That's a policy that the Star Tribune Editorial Board and, we suspect, a majority of Minnesotans favor. But as applied by the MHFA to date, it has not done enough to respond to a new housing problem that has emerged as the economy has recovered in Greater Minnesota — a shortage not just of affordable housing, but of any housing for the new workers.
That would seem to be a problem that the private market could correct without taxpayer assistance. Not so, say lobbyists for the Greater Minnesota Partnership, a leading voice for a new approach to state aid. The pattern of low rents and property values make private financing difficult to obtain, even for developers intending to charge market-rate rents. That's because property appraisals are based on past patterns, not projected growth.
The MHFA has been slow to respond to this problem, but it appears to be catching up. Its long-standing preference for leveraging other sources of housing assistance has impeded the agency's response, Housing Commissioner Mary Tingerthal acknowledges. The MHFA's frequent funding partner has been federal housing tax credits, which can be used only for projects that serve tenants with incomes below 60 percent of the regional median income. That's too low to meet emerging workforce housing needs outstate.
The agency is planning to decouple its funds from federal tax credits, Tingerthal says. An income limit will still apply to its aid, but it will be a generous one — 80 percent of the state, not regional, median household income. This year that amounts to $62,000 — more than 94 percent of new jobs in Greater Minnesota pay, Tingerthal says.
Targeting state housing help to households below that income level evidently appeals to Gov. Mark Dayton. His budget recommendations for 2016-17 include an additional $10 million for an MHFA forgivable-loan fund that already expects $26 million in the coming biennial budget. Dayton's increase would be enough to finance 650 new rental units.
The Legislature may decide that's not enough. But we'd advise lawmakers to think twice before enacting the Greater Minnesota Partnership's alternative — a whopping $100 million package of tax credits and grants to developers to be administered not by the MHFA, but by the state Department of Employment and Economic Development. As envisioned by the partnership, there would no income limit for tenants.

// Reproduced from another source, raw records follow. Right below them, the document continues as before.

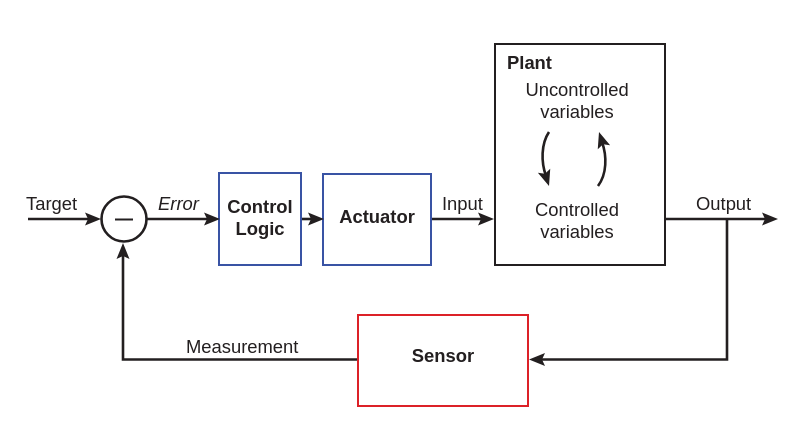
<!DOCTYPE html>
<html lang="en">
<head>
<meta charset="utf-8">
<title>Feedback control loop</title>
<style>
:root {
  --paper: #ffffff;
  --ink: #231f20;
  --controller: #3953a4;
  --sensor: #dc2128;
}
* { box-sizing: border-box; margin: 0; }
html, body { width: 800px; height: 440px; overflow: hidden; background: var(--paper); }
.diagram {
  position: relative;
  width: 800px;
  height: 440px;
  color: var(--ink);
  font: 18.4px/22px "Liberation Sans", Arial, sans-serif;
}
.connections { position: absolute; inset: 0; }
.wire { fill: none; stroke: var(--ink); stroke-width: 2.6; }
.head { fill: var(--ink); }
.block {
  position: absolute;
  display: flex;
  align-items: center;
  justify-content: center;
  border: 2.6px solid var(--ink);
  text-align: center;
  font-weight: 700;
}
.control-logic { left: 218px; top: 172px; width: 84px; height: 94px; padding-bottom: 3px; border-color: var(--controller); }
.actuator { left: 322px; top: 173px; width: 110px; height: 93px; padding-bottom: 5px; border-color: var(--controller); }
.sensor { left: 357px; top: 314px; width: 172px; height: 93px; padding-bottom: 9px; border-color: var(--sensor); }
.plant {
  left: 494px; top: 43px; width: 172px; height: 223px;
  flex-direction: column;
  align-items: stretch;
  justify-content: flex-start;
  padding: 7px 0 0;
  font-weight: 400;
}
.plant h2 { padding-left: 11px; font: inherit; font-weight: 700; text-align: left; }
.uncontrolled { margin: 5px 6px 0 0; }
.controlled { margin: 76px 6px 0 0; }
.signal { position: absolute; white-space: nowrap; }
.target { left: 26px; top: 193px; }
.error { left: 158px; top: 193px; font-style: italic; }
.input { left: 442px; top: 193px; }
.output { left: 696px; top: 193px; }
.measurement { left: 186px; top: 336px; }
</style>
</head>
<body>
<main class="diagram">
  <section class="block plant">
    <h2>Plant</h2>
    <p class="uncontrolled">Uncontrolled<br>variables</p>
    <p class="controlled">Controlled<br>variables</p>
  </section>
  <div class="block control-logic">Control<br>Logic</div>
  <div class="block actuator">Actuator</div>
  <div class="block sensor">Sensor</div>

  <svg class="connections" width="800" height="440" viewBox="0 0 800 440" aria-hidden="true">
    <defs>
      <path id="arrowhead" class="head" d="M0 0L-16 -6.5L-13 0L-16 6.5Z"/>
    </defs>
    <g class="wire">
      <circle cx="124" cy="219" r="22.5"/>
      <path d="M115 219.5H133" stroke-width="2"/>
      <path d="M28 219H90"/>
      <path d="M147 219H208"/>
      <path d="M302 219H312"/>
      <path d="M432 219H483"/>
      <path d="M666 219H768"/>
      <path d="M727 219V359.5H540"/>
      <path d="M357 359.5H123V254"/>
      <path d="M549 132C541 144 541 162 546 176"/>
      <path d="M598 186C607 174 607 156 602 142"/>
    </g>
    <use href="#arrowhead" x="101" y="219"/>
    <use href="#arrowhead" x="220" y="219"/>
    <use href="#arrowhead" x="324" y="219"/>
    <use href="#arrowhead" x="494" y="219"/>
    <use href="#arrowhead" x="778" y="219"/>
    <use href="#arrowhead" transform="translate(529 359.5) rotate(180)"/>
    <use href="#arrowhead" transform="translate(123 243) rotate(-90)"/>
    <use href="#arrowhead" transform="translate(549 186) rotate(72)"/>
    <use href="#arrowhead" transform="translate(599 132) rotate(-108)"/>
  </svg>

  <span class="signal target">Target</span>
  <span class="signal error">Error</span>
  <span class="signal input">Input</span>
  <span class="signal output">Output</span>
  <span class="signal measurement">Measurement</span>
</main>
</body>
</html>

That approach would be a departure from four decades of consensus about the purpose of state housing aid and who should receive it. Soon enough, we fear, it would lead to competition at the Legislature between people at risk of homelessness and politically connected developers and employers. We don't like the odds for the homeless in such a fight. Legislators should be loath to go there. Instead, they should encourage the MHFA to adapt to meet the outstate housing need.